This rotation through Iowa State Extension gave me a glimpse of the numerous professional possibilities available related to food and food safety. It also highlighted the immense impact this work has on the surrounding community! I had no idea ISU Extension did so much to promote food safety, did you? The field of dietetics is continually expanding and thriving, and there are hundreds of paths available that can positively transform and influence lives, and who wouldn’t want to do that!
News reports this past spring regarding the unsafe water in the city of Flint, Michigan have certainly raised questions about water. When a potential 12,000 children are at risk for health problems due to lead contamination in the water they drank, the public demands answers. Drinkable water is a basic need. We use it to grow food crops, quench thirst, cleaning purposes, and as an ingredient in other foods, including ice. As one speaker at a food safety conference put it, water is the “stealth ingredient”. In simple terms, the Flint crisis was due to contaminated water source as well as older pipes used for distribution. While Flint became the face of the issue, it really is a national concern. For the last few decades, there has been a campaign to replace metal pipes, used widely prior to the 1970’s, with non-lead materials. Piping from the major distribution valve to the main taps in homes is not cataloged; so the water source for a community may test as drinkable but water coming from tap in home (or workplace or school) may have lead transferring from the piping to the water. In a recent field trip to Baltimore, we were told that the schools do not use the water for drinking or cooking as there is concerns about leeching of lead into the water from the older plumbing. How do you know? Legislative efforts are underway to strengthen current regulations (as well as oversight authority – lessons learned from the Flint crisis) and the Centers Disease Control and Prevention has some “how-to” guidance for consumers.

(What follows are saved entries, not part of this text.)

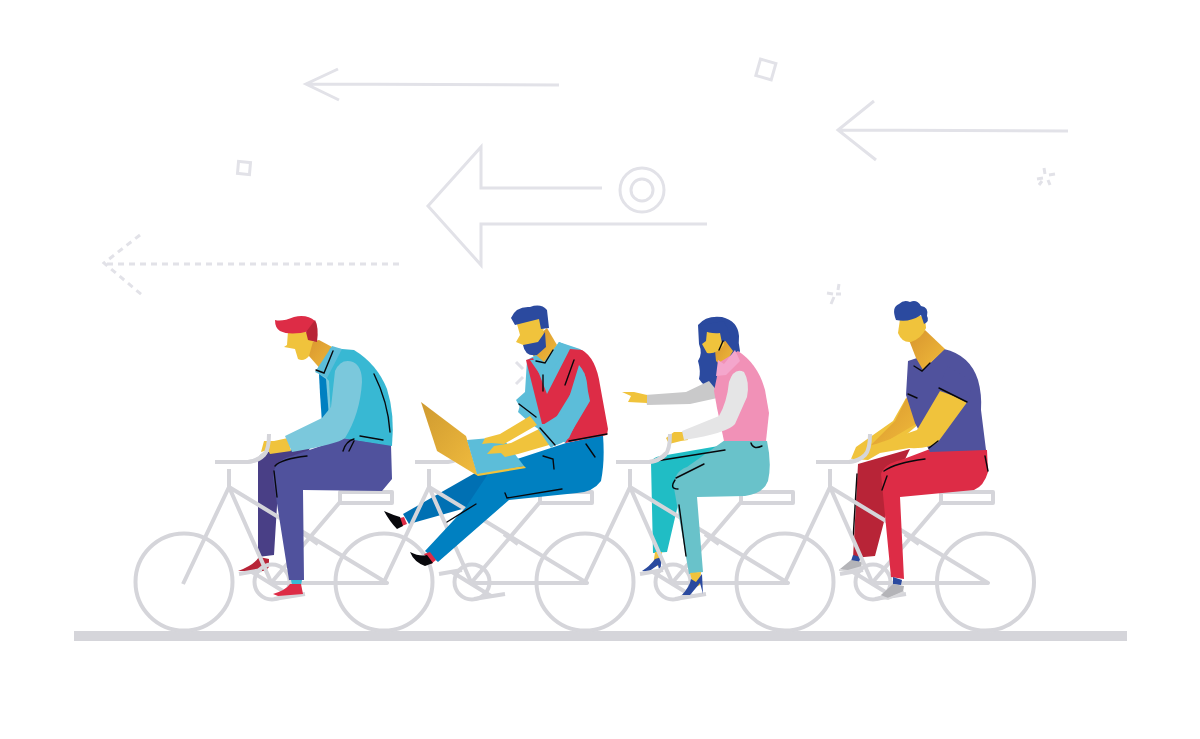
<!DOCTYPE html>
<html lang="en">
<head>
<meta charset="utf-8">
<title>Team on a four-seat bicycle</title>
<style>
:root{--paper:#fff;--metal:#d5d5da;--sketch:#e2e2e8;--skin:#f0c33c;--skin-shade:#dda036;--red:#dd2c46;--crimson:#b82437;--navy:#2b4a9f;--violet:#50529d;--plum:#493f86;--teal:#38b8d3;--sky:#5cbdd9;--ice:#7bc8dc;--blue:#0080c1;--cobalt:#0070b3;--aqua:#20bdc5;--mint:#69c2ca;--pink:#f191b7;--rose:#f4a6cc;--white-sleeve:#e5e5e6;--grey-sleeve:#c9c9ca;--ink:#08080c}
html,body{margin:0;background:var(--paper);overflow:hidden}
svg{display:block;width:1200px;height:739px}
.sketch{fill:none;stroke:var(--sketch);stroke-width:3}
.dashed{stroke-dasharray:6 5}
.metal{fill:none;stroke:var(--metal);stroke-width:4;stroke-linejoin:round}
.crease{fill:none;stroke:var(--ink);stroke-width:1.4;stroke-linecap:round}
.skin{fill:var(--skin)}.shade{fill:url(#neck)}
.red{fill:var(--red)}.crimson{fill:var(--crimson)}.navy{fill:var(--navy)}
.violet{fill:var(--violet)}.plum{fill:var(--plum)}.teal{fill:var(--teal)}
.sky{fill:var(--sky)}.ice{fill:var(--ice)}.blue{fill:var(--blue)}.cobalt{fill:var(--cobalt)}
.aqua{fill:var(--aqua)}.mint{fill:var(--mint)}.pink{fill:var(--pink)}.rose{fill:var(--rose)}
.white-sleeve{fill:var(--white-sleeve)}.grey-sleeve{fill:var(--grey-sleeve)}.ink{fill:var(--ink)}
.sneaker{fill:#b4b4b8}.sole{fill:none;stroke:#d9d9dc;stroke-width:2}
</style>
</head>
<body>
<svg viewBox="0 0 1200 739" role="img" aria-label="Four colleagues riding one long bicycle to the left">
<defs>
  <linearGradient id="neck" x1="0" y1="0" x2="1" y2="1">
    <stop offset="0" stop-color="#d8952f"/><stop offset="1" stop-color="#f0bb3a"/>
  </linearGradient>
  <linearGradient id="lid" x1="0" y1="0" x2="1" y2="1">
    <stop offset="0" stop-color="#cf9a30"/><stop offset="1" stop-color="#f1bc3e"/>
  </linearGradient>
  <g id="wheel"><circle cx="184" cy="582" r="48.5"/></g>
  <g id="frame">
    <path d="M215 462H248Q258 461 265 453M229 469V487L183 584M229 487L271 582M229 487L387 583H271L340 502M304 534L318 544"/>
    <circle cx="272" cy="582" r="17.5"/>
    <path d="M239 574L262 570M252 572L291 596M274 599L305 594"/>
    <rect x="340" y="492" width="52" height="11" fill="#fff"/>
  </g>
  <path id="grip" d="M248 462Q258 461 264 455Q269 450 269 434"/>
  <g id="spark"><path d="M-9 2L-3 1M-2 -9L-1 -3M3 -2L9 -3M2 3L4 8M-4 4L-7 8"/></g>
</defs>

<g id="direction-arrows" class="sketch">
  <path d="M559 85L307 84M338 69L306 84L339 100"/>
  <path d="M1068 131L839 130M874 101L838 130L876 160"/>
  <path d="M602 188H481V147L428 206L481 265V224H707"/>
  <path class="dashed" d="M399 264H104M140 235L104 263L142 295"/>
  <circle cx="642" cy="190" r="22"/><circle cx="642" cy="190" r="11"/>
  <rect x="758" y="61" width="16" height="17" transform="rotate(16 766 69)"/>
  <rect x="238" y="162" width="12" height="12" transform="rotate(5 244 168)"/>
  <use href="#spark" x="1046" y="177"/>
  <path d="M827 293L833 294M834 297L831 304M839 284L838 290M836 294L841 294M516 362L523 369M523 377L516 384"/>
</g>

<rect id="road" x="74" y="631" width="1053" height="10" fill="var(--metal)"/>

<g id="far-legs">
  <g>
    <path class="plum" d="M258 461Q258 454 266 452L310 448L300 470L279 473L274 555L258 557Z"/>
    <path class="crimson" d="M238 571Q254 565 259 557L269 559V567L265 571Z"/>
  </g>
  <g>
    <path class="cobalt" d="M510 462L475 473L403 514L409 524L480 504L530 480Z"/>
    <path class="red" d="M400 518L404 517L407 524L402 526Z"/>
    <path class="ink" d="M384 511Q393 515 400 517L403 526L397 529Q390 522 384 511Z"/>
  </g>
  <g>
    <path class="aqua" d="M651 462Q653 457 661 456L730 444L720 468L684 479L667 552L653 553Z"/>
    <path class="skin" d="M655 552H662L660 565L653 567Z"/>
    <path class="navy" d="M642 571Q650 566 655 559L662 557L660 573L658 565L648 572Z"/>
  </g>
  <g>
    <path class="crimson" d="M858 464L910 449L895 480L875 556L853 558Z"/>
    <path class="navy" d="M853 555L861 557L859 562L851 561Z"/>
    <path class="sneaker" d="M840 569L851 560L862 562L861 568L846 571Z"/>
    <path class="sole" d="M839 570L848 571L862 567"/>
    <path class="crease" d="M857 474L853 540"/>
  </g>
</g>

<g id="bicycle" class="metal">
  <use href="#wheel"/><use href="#wheel" x="200"/><use href="#wheel" x="401"/><use href="#wheel" x="601"/><use href="#wheel" x="801.5"/>
  <use href="#frame"/><use href="#frame" x="200"/><use href="#frame" x="401"/><use href="#frame" x="601"/>
</g>

<g id="rider-front">
  <path class="violet" d="M273 478Q273 460 292 456L344 438L391 445L392 479L382 491L303 490L304 580H289Z"/>
  <path class="teal" d="M291 580H302L301 585H292Z"/>
  <path class="red" d="M273 594Q286 590 290 584H301L303 594L278 596Z"/>
  <path class="shade" d="M306 343L319 340L334 348L323 372L309 356Z"/>
  <path class="skin" d="M288 331L287 345L284 347L295 349L298 359Q304 362 309 356L314 338L300 328Z"/>
  <path class="red" d="M275 320Q282 322 294 317Q307 314 315 321L310 331Q290 336 280 331Q275 328 275 320Z"/>
  <path class="crimson" d="M315 320Q319 327 317 342L308 340L306 332Z"/>
  <path class="teal" d="M330 348L354 350Q377 364 387 389Q395 414 392 446L342 438L322 425L325 372Z"/>
  <path class="ice" d="M319 369L329 381L331 418L323 420Z"/>
  <path class="sky" d="M332 346L342 349L327 378L315 372Z"/>
  <path class="blue" d="M319 374L326 379L329 417L322 423L320 394Z"/>
  <path class="skin" d="M288 438L274 441L264 441L261 452L268 450L270 454L291 451Z"/>
  <path class="ice" d="M335 371Q341 358 353 362Q362 366 362 382Q360 414 345 438Q338 444 292 452L285 436L322 418L331 407Z"/>
  <path class="crease" d="M316 370L324 373L333 351M374 374Q388 402 390 432M360 436L383 440M343 451Q346 441 354 439M349 451L354 441M275 466Q281 459 307 456M274 471L277 497"/>
</g>

<g id="rider-laptop">
  <path class="blue" d="M511 461L566 443L603 435Q605 462 601 481Q593 492 577 493L509 500L438 562L425 551L466 507L488 474Z"/>
  <path class="red" d="M424 554L430 552L436 560L431 564Z"/>
  <path class="ink" d="M410 552Q420 557 427 555L433 563L425 566Q414 562 410 552Z"/>
  <path class="shade" d="M540 334L547 328L557 345L545 363L533 356Z"/>
  <path class="skin" d="M517 324L520 335L516 342L528 347L543 342L544 318L530 316Z"/>
  <path class="navy" d="M523 345L538 342L545 332L546 347L537 355Q525 357 523 345Z"/>
  <path class="navy" d="M511 318Q516 306 530 307Q541 303 547 310L549 328L541 329L539 319L515 325Z"/>
  <path class="sky" d="M527 360L536 355L544 362L559 342L580 349Q595 358 599 388L607 431L566 443L540 430L528 422L516 400L525 392Z"/>
  <path class="red" d="M526 360L533 358L547 394L570 349L582 350Q596 358 600 385L608 429L607 435L565 443L590 401L584 372L552 424L542 424L536 400Z"/>
  <path class="sky" d="M547 363L559 342L570 347L549 373Z"/>
  <path class="sky" d="M536 360L530 360L541 376L546 363Z"/>
  <path class="sky" d="M579 365Q591 379 586 402L569 438Q557 448 549 444L538 428L565 411Z"/>
  <path class="sky" d="M521 402L538 415L530 423L518 412Z"/>
  <path fill="url(#lid)" d="M421 402L466 436L478 476L437 451Z"/>
  <path class="skin" d="M475 472L524 466L526 468L478 476Z"/>
  <path class="sky" d="M467 440L502 437L524 466L477 474Z"/>
  <path class="skin" d="M530 416L500 434L485 438L482 444L491 443L504 444L537 425Z"/>
  <path class="skin" d="M543 427L511 443L494 446L487 454L501 453L505 457L518 454L556 443Z"/>
  <path class="sky" d="M541 424L559 442L551 448L538 429Z"/>
  <path class="crease" d="M536 361L545 363L553 350M574 360L565 385M543 375V391M569 441L607 434M586 444L595 457M543 456L553 459L554 469M505 493L507 498L562 489M519 404L536 417M540 428L555 445M447 522L476 504"/>
</g>

<g id="rider-pointing">
  <path class="navy" d="M698 325Q706 315 722 317Q738 321 739 336Q738 343 740 351L733 364L718 390Q704 388 699 379Q701 371 698 361Q703 354 699 344Z"/>
  <path class="grey-sleeve" d="M645 395L686 392L709 381L722 397L690 404L647 405Z"/>
  <path class="skin" d="M647 395L634 392L622 392L631 396L628 402L647 403Z"/>
  <path class="mint" d="M674 488Q673 472 687 467L725 440L767 441Q772 464 768 481Q763 494 745 496L697 497L703 572L689 574Z"/>
  <path class="skin" d="M690 573L701 572L700 585L694 588Z"/>
  <path class="navy" d="M682 595Q690 586 691 579L696 582L702 574L703 594L700 583L690 595Z"/>
  <path class="shade" d="M715 350L724 339L733 351L723 367L716 361Z"/>
  <path class="skin" d="M707 331L706 341L702 344L707 353Q716 355 724 345L724 333L713 327Z"/>
  <path class="navy" d="M700 325L724 321L731 337L722 343L720 333Q710 334 703 330Z"/>
  <path class="pink" d="M720 362L738 351Q758 364 765 390L769 413L766 441H724L717 408L714 391Z"/>
  <path class="rose" d="M718 360L724 364L735 350L740 361L726 375L716 376Z"/>
  <path class="skin" d="M686 432L674 432L666 438L669 444L681 441L688 440Z"/>
  <path class="white-sleeve" d="M729 382Q734 367 744 372Q750 382 747 397L735 424Q728 433 684 440L682 431L719 416Q727 402 729 382Z"/>
  <path class="crease" d="M719 350L723 341M676 478L704 464M678 489Q669 489 675 480M679 505L686 556M751 443Q753 450 762 446M656 461L725 450"/>
</g>

<g id="rider-back">
  <path class="skin" d="M906 398L893 421L856 447L851 459L862 456L900 440L920 423Z"/>
  <path class="shade" d="M907 397L918 398L916 424L882 444L871 445L895 421Z"/>
  <path class="red" d="M881 474Q884 464 901 460L938 446L987 450L988 472Q984 486 974 490L900 497L904 579L891 577Z"/>
  <path class="navy" d="M893 577L902 580L901 585L893 584Z"/>
  <path class="sneaker" d="M881 595L893 584L904 586L903 592L888 598Z"/>
  <path class="sole" d="M880 597L888 599L904 592"/>
  <path class="violet" d="M908 361L917 358L924 369L944 349Q970 355 978 380Q982 394 981 410L986 450L930 452L915 423L906 395Z"/>
  <path class="shade" d="M909 340L925 330L945 349L923 370L916 358Z"/>
  <path class="skin" d="M900 319L898 333Q902 343 911 342Q922 338 926 328L925 317L910 314Z"/>
  <path class="navy" d="M896 320Q891 307 899 304Q904 299 910 302Q917 299 921 306Q929 307 927 316Q930 321 924 324L921 315Q909 323 896 320Z"/>
  <path class="skin" d="M940 391L968 401L938 442Q930 449 909 448L880 453L868 460L852 459L860 449L876 444L917 430Z"/>
  <path class="violet" d="M938 388L948 366L973 381L968 403Z"/>
  <path class="crease" d="M939 388L967 402M908 394L917 398M914 366L922 371L930 363M884 471Q895 463 925 459M887 476L882 490M929 448L938 441M985 456L988 471"/>
</g>

<g id="handlebar-grips" class="metal">
  <use href="#grip"/><use href="#grip" x="401"/><use href="#grip" x="601"/>
</g>
</svg>
</body>
</html>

Like everyone else, I have been on a few airplane rides. As the summer flight traffic picks up, it is interesting the approach taken by different airlines in addressing allergens – food and otherwise. Some still offer peanuts – which is very surprising in this era of peanut free zones. Of course, those who have peanut or nut allergies likely scope out in advance what snacks are offered, and either fly with another carrier or designate need for an accommodation. More recently, I am seeing small pets traveling as companions. Fortunately I am not allergic or even sensitive to pet dander, but a lot of people are. What can they do – have to request a reassignment? Even if you are not sitting close to a pet, would think would be hard to escape in the closed confines of an airplane.
Pet ownership is rising – and many pet owners treat their pets well. Doggy day cares and bakeries are pretty common (more so in urban areas than small towns). Pet insurance sells briskly and there are big box stores devoted to pet supplies. So given this viable market, am sure decision makers advocate for a more inclusive marketing plan. While passengers are always thanked with “we know you have a choice of airlines” etc, etc, etc, I still feel like part of a herd during boarding and deplaning! Hope your “leaving on a jet plane” experience is positive!